Halfway through Bharat Jodo Yatra, the Congress succeeded in dividing Indians with a call for a “minority/Muslim PM”. Tharoor and Chidambaram triumphed in giving the impression the Congress was disappointed by the “Hindu Sunak’s ascent” to the highest office in the UK, and Tharoor’s “visible minority” reference took on a specific meaning.
“Aren’t Sikhs a visible minority?” Dr. Manmohan Singh was Prime Minister, not once but for two terms. Which ‘visible minority’ was Tharoor talking of? Were Sikhs too few to be visible? Ditto Buddhist, Jain, Parsi, and the Christian?
Shashi Tharoor, who wrote the book “Why I am a Hindu”, couldn’t have answered his own question with more irony than by prolonging the shelf-life of the BJP’s divisive Hindu-Muslim agenda. And Chidambaram helped turn it into an explosive issue.
The fact is Rishi Sunak is no more Indian than Yogi Adityanath is British. The two have a common love for the cow. And if one is a “monk”, the other is a “Rishi”. That is all. But events and words are conspiring to keep Hindu and Hindu symbols, like Rishi Sunak with the cow, part of the BJP’s divisive discourse.
At the same time, the Congress expected the “visible minority” to coalesce behind the Congress flag. If nothing else, Bharat Jodo Yatra with Rahul Gandhi at its head is a magnet for Muslims. If the Congress promises to make a Muslim the party’s “PM face” it will be the ultimate game-changer.
All that will then remain would be for the secular-Hindu to stay committed to the cause. Can they, let’s call their bluff? But if they do, the BJP election juggernaut will be routed. Tharoor and Chidambaram will have to make the Congress walk their talk and not in euphemisms like “visible minority” and “majoritarianism”. Rishi Sunak can be a sign of things to come for the Congress, too.
The BJP/RSS/VHP will try to hog the Sunak-factor. But a reverse osmosis, so to speak, isn’t out of context. The Congress’s woes started when the grand old party’s Muslim vote-bank moved away in droves, and then it became worse when regional Mandal parties divided the Muslim vote-bank between themselves leaving the Congress high and dry.

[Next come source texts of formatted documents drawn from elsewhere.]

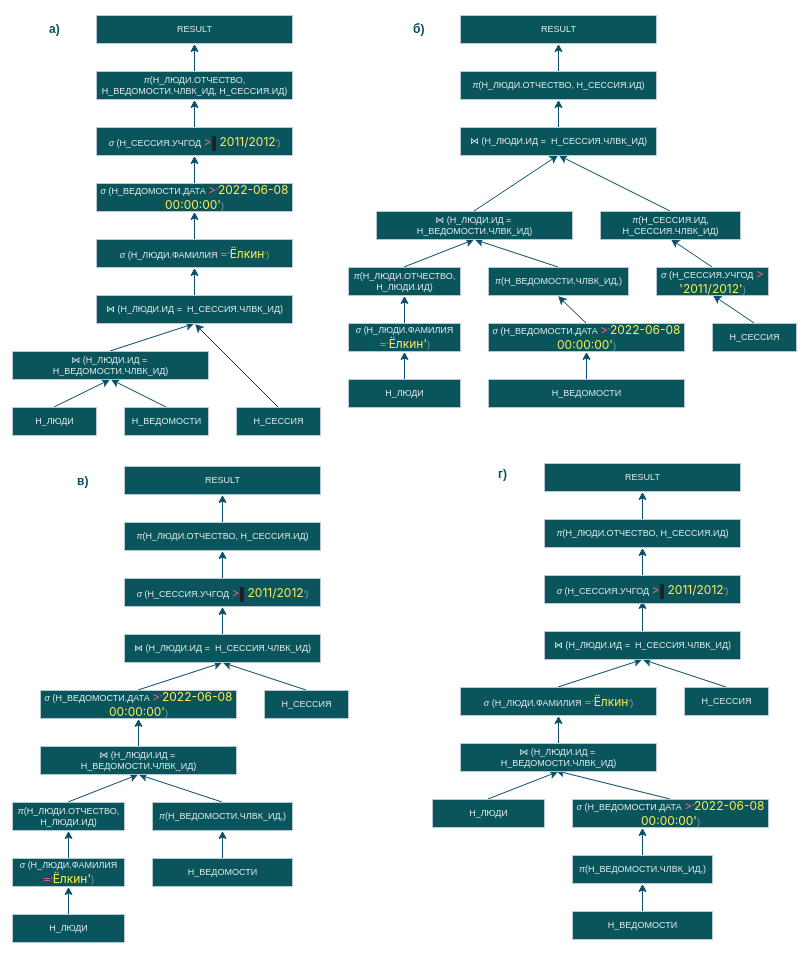
<!DOCTYPE html>
<html lang="ru">
<head>
<meta charset="utf-8">
<title>Планы выполнения запроса</title>
<style>
:root {
  --paper: #ffffff;
  --node: #09555b;
  --node-edge: #bac8d3;
  --node-text: #e6eeee;
  --arrow: #0b4d6a;
  --thin: #1c2b33;
  --label: #0b4d5b;
  --literal: #ffee58;
  --operator: #ff5c7c;
  --quiet: #82a5a3;
  --cursor: #1b2126;
}
* { box-sizing: border-box; }
body { margin: 0; background: var(--paper); }
.board {
  position: relative; width: 809px; height: 956px; overflow: hidden;
  background: var(--paper);
  font: 9px/11px "Liberation Sans", "DejaVu Sans", sans-serif;
}
.arrows { position: absolute; left: 0; top: 0; }
.arrows line { stroke: var(--arrow); stroke-width: 1; marker-end: url(#tip); }
.arrows .thin { stroke: var(--thin); }
.arrows marker path { fill: var(--arrow); stroke: var(--arrow); }
h2 {
  position: absolute; margin: 0; font-size: 12px; line-height: 14px;
  color: var(--label);
}
.node {
  position: absolute; width: 197px; height: 29px;
  display: flex; align-items: center; justify-content: center;
  background: var(--node); border: 1px solid var(--node-edge);
  color: var(--node-text); text-align: center; white-space: nowrap;
}
.node.medium { width: 141px; }
.node.small { width: 113px; }
.node.tiny { width: 85px; }
.node p { margin: 0; }
.node.tall p { line-height: 14px; }
b, q { font: 12px/14px Inter, sans-serif; }
b { color: var(--operator); }
q { color: var(--literal); quotes: none; }
s { color: var(--quiet); text-decoration: none; }
u { display: inline-block; width: 4px; height: 15px; margin: -4px 4px -4px 0; vertical-align: middle; background: var(--cursor); }
</style>
</head>
<body>
<main class="board">
  <svg class="arrows" width="809" height="956" viewBox="0 0 809 956" aria-hidden="true">
    <defs>
      <marker id="tip" markerUnits="userSpaceOnUse" markerWidth="10" markerHeight="10" refX="8" refY="5" orient="auto">
        <path d="M8 5L1.5 8.5L3 5L1.5 1.5Z"/>
      </marker>
    </defs>
    <g>
      <line x1="194.5" y1="71" x2="194.5" y2="45"/>
      <line x1="194.5" y1="127" x2="194.5" y2="101"/>
      <line x1="194.5" y1="183" x2="194.5" y2="157"/>
      <line x1="194.5" y1="239" x2="194.5" y2="213"/>
      <line x1="194.5" y1="295" x2="194.5" y2="269"/>
      <line x1="110" y1="351" x2="193" y2="324"/>
      <line class="thin" x1="278" y1="407" x2="196" y2="325"/>
      <line x1="54" y1="407" x2="109" y2="380"/>
      <line x1="166" y1="407" x2="112" y2="380"/>
    </g>
    <g>
      <line x1="558.5" y1="71" x2="558.5" y2="45"/>
      <line x1="558.5" y1="127" x2="558.5" y2="101"/>
      <line x1="474" y1="211" x2="557" y2="156"/>
      <line x1="670" y1="211" x2="560" y2="156"/>
      <line x1="404" y1="267" x2="473" y2="240"/>
      <line x1="558" y1="267" x2="476" y2="240"/>
      <line x1="712" y1="267" x2="672" y2="240"/>
      <line x1="404.5" y1="323" x2="404.5" y2="297"/>
      <line class="thin" x1="586" y1="323" x2="559" y2="297"/>
      <line x1="754" y1="323" x2="714" y2="296"/>
      <line x1="404.5" y1="379" x2="404.5" y2="353"/>
      <line x1="586.5" y1="379" x2="586.5" y2="353"/>
    </g>
    <g>
      <line x1="222.5" y1="522" x2="222.5" y2="496"/>
      <line x1="222.5" y1="578" x2="222.5" y2="552"/>
      <line x1="222.5" y1="634" x2="222.5" y2="608"/>
      <line x1="138" y1="690" x2="221" y2="663"/>
      <line x1="306" y1="690" x2="224" y2="663"/>
      <line x1="138.5" y1="746" x2="138.5" y2="720"/>
      <line x1="68" y1="802" x2="137" y2="775"/>
      <line x1="222" y1="802" x2="140" y2="775"/>
      <line x1="68.5" y1="858" x2="68.5" y2="832"/>
      <line x1="222.5" y1="858" x2="222.5" y2="832"/>
      <line x1="68.5" y1="914" x2="68.5" y2="888"/>
    </g>
    <g>
      <line x1="642.5" y1="519" x2="642.5" y2="493"/>
      <line x1="642.5" y1="575" x2="642.5" y2="549"/>
      <line x1="642.5" y1="631" x2="642.5" y2="602"/>
      <line x1="558" y1="687" x2="641" y2="660"/>
      <line x1="726" y1="687" x2="644" y2="660"/>
      <line x1="558.5" y1="743" x2="558.5" y2="717"/>
      <line x1="488" y1="799" x2="557" y2="772"/>
      <line x1="670" y1="799" x2="557" y2="771"/>
      <line x1="642.5" y1="855" x2="642.5" y2="829"/>
      <line x1="642.5" y1="911" x2="642.5" y2="885"/>
    </g>
  </svg>

  <section class="plan">
    <h2 style="left:49px;top:22px">а)</h2>
    <div class="node" style="left:96px;top:15px"><p>RESULT</p></div>
    <div class="node" style="left:96px;top:71px"><p><i>π</i>(Н_ЛЮДИ.ОТЧЕСТВО,<br>Н_ВЕДОМОСТИ.ЧЛВК_ИД, Н_СЕССИЯ.ИД)</p></div>
    <div class="node" style="left:96px;top:127px"><p><i>σ</i> (Н_СЕССИЯ.УЧГОД <b>&gt;</b><u></u><q>2011/2012</q><s>')</s></p></div>
    <div class="node tall" style="left:96px;top:183px"><p><i>σ</i> (Н_ВЕДОМОСТИ.ДАТА <b>&gt;</b><s>'</s><q>2022-06-08<br>00:00:00'</q><s>)</s></p></div>
    <div class="node" style="left:96px;top:239px"><p><i>σ</i> (Н_ЛЮДИ.ФАМИЛИЯ <b>=</b><s>'</s><q>Ёлкин</q><s>')</s></p></div>
    <div class="node" style="left:96px;top:295px"><p>⋈ (Н_ЛЮДИ.ИД =&nbsp; Н_СЕССИЯ.ЧЛВК_ИД)</p></div>
    <div class="node" style="left:12px;top:351px"><p>⋈ (Н_ЛЮДИ.ИД =&nbsp;<br>Н_ВЕДОМОСТИ.ЧЛВК_ИД)</p></div>
    <div class="node tiny" style="left:12px;top:407px"><p>Н_ЛЮДИ</p></div>
    <div class="node tiny" style="left:124px;top:407px"><p>Н_ВЕДОМОСТИ</p></div>
    <div class="node tiny" style="left:236px;top:407px"><p>Н_СЕССИЯ</p></div>
  </section>

  <section class="plan">
    <h2 style="left:413px;top:22px">б)</h2>
    <div class="node" style="left:460px;top:15px"><p>RESULT</p></div>
    <div class="node" style="left:460px;top:71px"><p><i>π</i>(Н_ЛЮДИ.ОТЧЕСТВО, Н_СЕССИЯ.ИД)</p></div>
    <div class="node" style="left:460px;top:127px"><p>⋈ (Н_ЛЮДИ.ИД =&nbsp; Н_СЕССИЯ.ЧЛВК_ИД)</p></div>
    <div class="node" style="left:376px;top:211px"><p>⋈ (Н_ЛЮДИ.ИД =&nbsp;<br>Н_ВЕДОМОСТИ.ЧЛВК_ИД)</p></div>
    <div class="node medium" style="left:600px;top:211px"><p><i>π</i>(Н_СЕССИЯ.ИД,<br>Н_СЕССИЯ.ЧЛВК_ИД)</p></div>
    <div class="node small" style="left:348px;top:267px"><p><i>π</i>(Н_ЛЮДИ.ОТЧЕСТВО,<br>Н_ЛЮДИ.ИД)</p></div>
    <div class="node medium" style="left:488px;top:267px"><p><i>π</i>(Н_ВЕДОМОСТИ.ЧЛВК_ИД,)</p></div>
    <div class="node small tall" style="left:656px;top:267px"><p><i>σ</i> (Н_СЕССИЯ.УЧГОД <b>&gt;</b><br><q>'2011/2012'</q><s>)</s></p></div>
    <div class="node small tall" style="left:348px;top:323px"><p><i>σ</i> (Н_ЛЮДИ.ФАМИЛИЯ<br><b>=</b><s>'</s><q>Ёлкин'</q><s>)</s></p></div>
    <div class="node tall" style="left:488px;top:323px"><p><i>σ</i> (Н_ВЕДОМОСТИ.ДАТА <b>&gt;</b><s>'</s><q>2022-06-08<br>00:00:00'</q><s>)</s></p></div>
    <div class="node tiny" style="left:712px;top:323px"><p>Н_СЕССИЯ</p></div>
    <div class="node small" style="left:348px;top:379px"><p>Н_ЛЮДИ</p></div>
    <div class="node" style="left:488px;top:379px"><p>Н_ВЕДОМОСТИ</p></div>
  </section>

  <section class="plan">
    <h2 style="left:77px;top:474px">в)</h2>
    <div class="node" style="left:124px;top:466px"><p>RESULT</p></div>
    <div class="node" style="left:124px;top:522px"><p><i>π</i>(Н_ЛЮДИ.ОТЧЕСТВО, Н_СЕССИЯ.ИД)</p></div>
    <div class="node" style="left:124px;top:578px"><p><i>σ</i> (Н_СЕССИЯ.УЧГОД <b>&gt;</b><u></u><q>2011/2012</q><s>')</s></p></div>
    <div class="node" style="left:124px;top:634px"><p>⋈ (Н_ЛЮДИ.ИД =&nbsp; Н_СЕССИЯ.ЧЛВК_ИД)</p></div>
    <div class="node tall" style="left:40px;top:690px"><p><i>σ</i> (Н_ВЕДОМОСТИ.ДАТА <b>&gt;</b><s>'</s><q>2022-06-08<br>00:00:00'</q><s>)</s></p></div>
    <div class="node tiny" style="left:264px;top:690px"><p>Н_СЕССИЯ</p></div>
    <div class="node" style="left:40px;top:746px"><p>⋈ (Н_ЛЮДИ.ИД =&nbsp;<br>Н_ВЕДОМОСТИ.ЧЛВК_ИД)</p></div>
    <div class="node small" style="left:12px;top:802px"><p><i>π</i>(Н_ЛЮДИ.ОТЧЕСТВО,<br>Н_ЛЮДИ.ИД)</p></div>
    <div class="node medium" style="left:152px;top:802px"><p><i>π</i>(Н_ВЕДОМОСТИ.ЧЛВК_ИД,)</p></div>
    <div class="node small tall" style="left:12px;top:858px"><p><i>σ</i> (Н_ЛЮДИ.ФАМИЛИЯ<br><b>=</b><s>'</s><q>Ёлкин'</q><s>)</s></p></div>
    <div class="node medium" style="left:152px;top:858px"><p>Н_ВЕДОМОСТИ</p></div>
    <div class="node small" style="left:12px;top:914px"><p>Н_ЛЮДИ</p></div>
  </section>

  <section class="plan">
    <h2 style="left:498px;top:467px">г)</h2>
    <div class="node" style="left:544px;top:463px"><p>RESULT</p></div>
    <div class="node" style="left:544px;top:519px"><p><i>π</i>(Н_ЛЮДИ.ОТЧЕСТВО, Н_СЕССИЯ.ИД)</p></div>
    <div class="node" style="left:544px;top:575px"><p><i>σ</i> (Н_СЕССИЯ.УЧГОД <b>&gt;</b><u></u><q>2011/2012</q><s>')</s></p></div>
    <div class="node" style="left:544px;top:631px"><p>⋈ (Н_ЛЮДИ.ИД =&nbsp; Н_СЕССИЯ.ЧЛВК_ИД)</p></div>
    <div class="node" style="left:460px;top:687px"><p><i>σ</i> (Н_ЛЮДИ.ФАМИЛИЯ <b>=</b><s>'</s><q>Ёлкин</q><s>')</s></p></div>
    <div class="node tiny" style="left:684px;top:687px"><p>Н_СЕССИЯ</p></div>
    <div class="node" style="left:460px;top:743px"><p>⋈ (Н_ЛЮДИ.ИД =&nbsp;<br>Н_ВЕДОМОСТИ.ЧЛВК_ИД)</p></div>
    <div class="node small" style="left:432px;top:799px"><p>Н_ЛЮДИ</p></div>
    <div class="node tall" style="left:572px;top:799px"><p><i>σ</i> (Н_ВЕДОМОСТИ.ДАТА <b>&gt;</b><s>'</s><q>2022-06-08<br>00:00:00'</q><s>)</s></p></div>
    <div class="node medium" style="left:572px;top:855px"><p><i>π</i>(Н_ВЕДОМОСТИ.ЧЛВК_ИД,)</p></div>
    <div class="node medium" style="left:572px;top:911px"><p>Н_ВЕДОМОСТИ</p></div>
  </section>
</main>
</body>
</html>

For Prime Minister Narendra Modi and the BJP/RSS ecosystem, “Sanatan Ka Swarn Yug” is an ongoing project. And “Rishi Sunak for PM” is another symbol of Hindu-rising! Rishi Sunak may not identify with the Hindutva, but the RSS ecosystem will not baulk from adopting ‘Hindu Rishi’ as its totem.
The Congress should get out of the box. Hashtag #MuslimPM will disrupt the political discourse. Pump energy into Congress workers. Finding the right “Muslim PM Face” will not be easy. But like the saying goes ‘cometh the hour, cometh the man’! “Hindu Rishi Sunak for British PM” has in it the potential to shake up India once and for all. (IPA Service)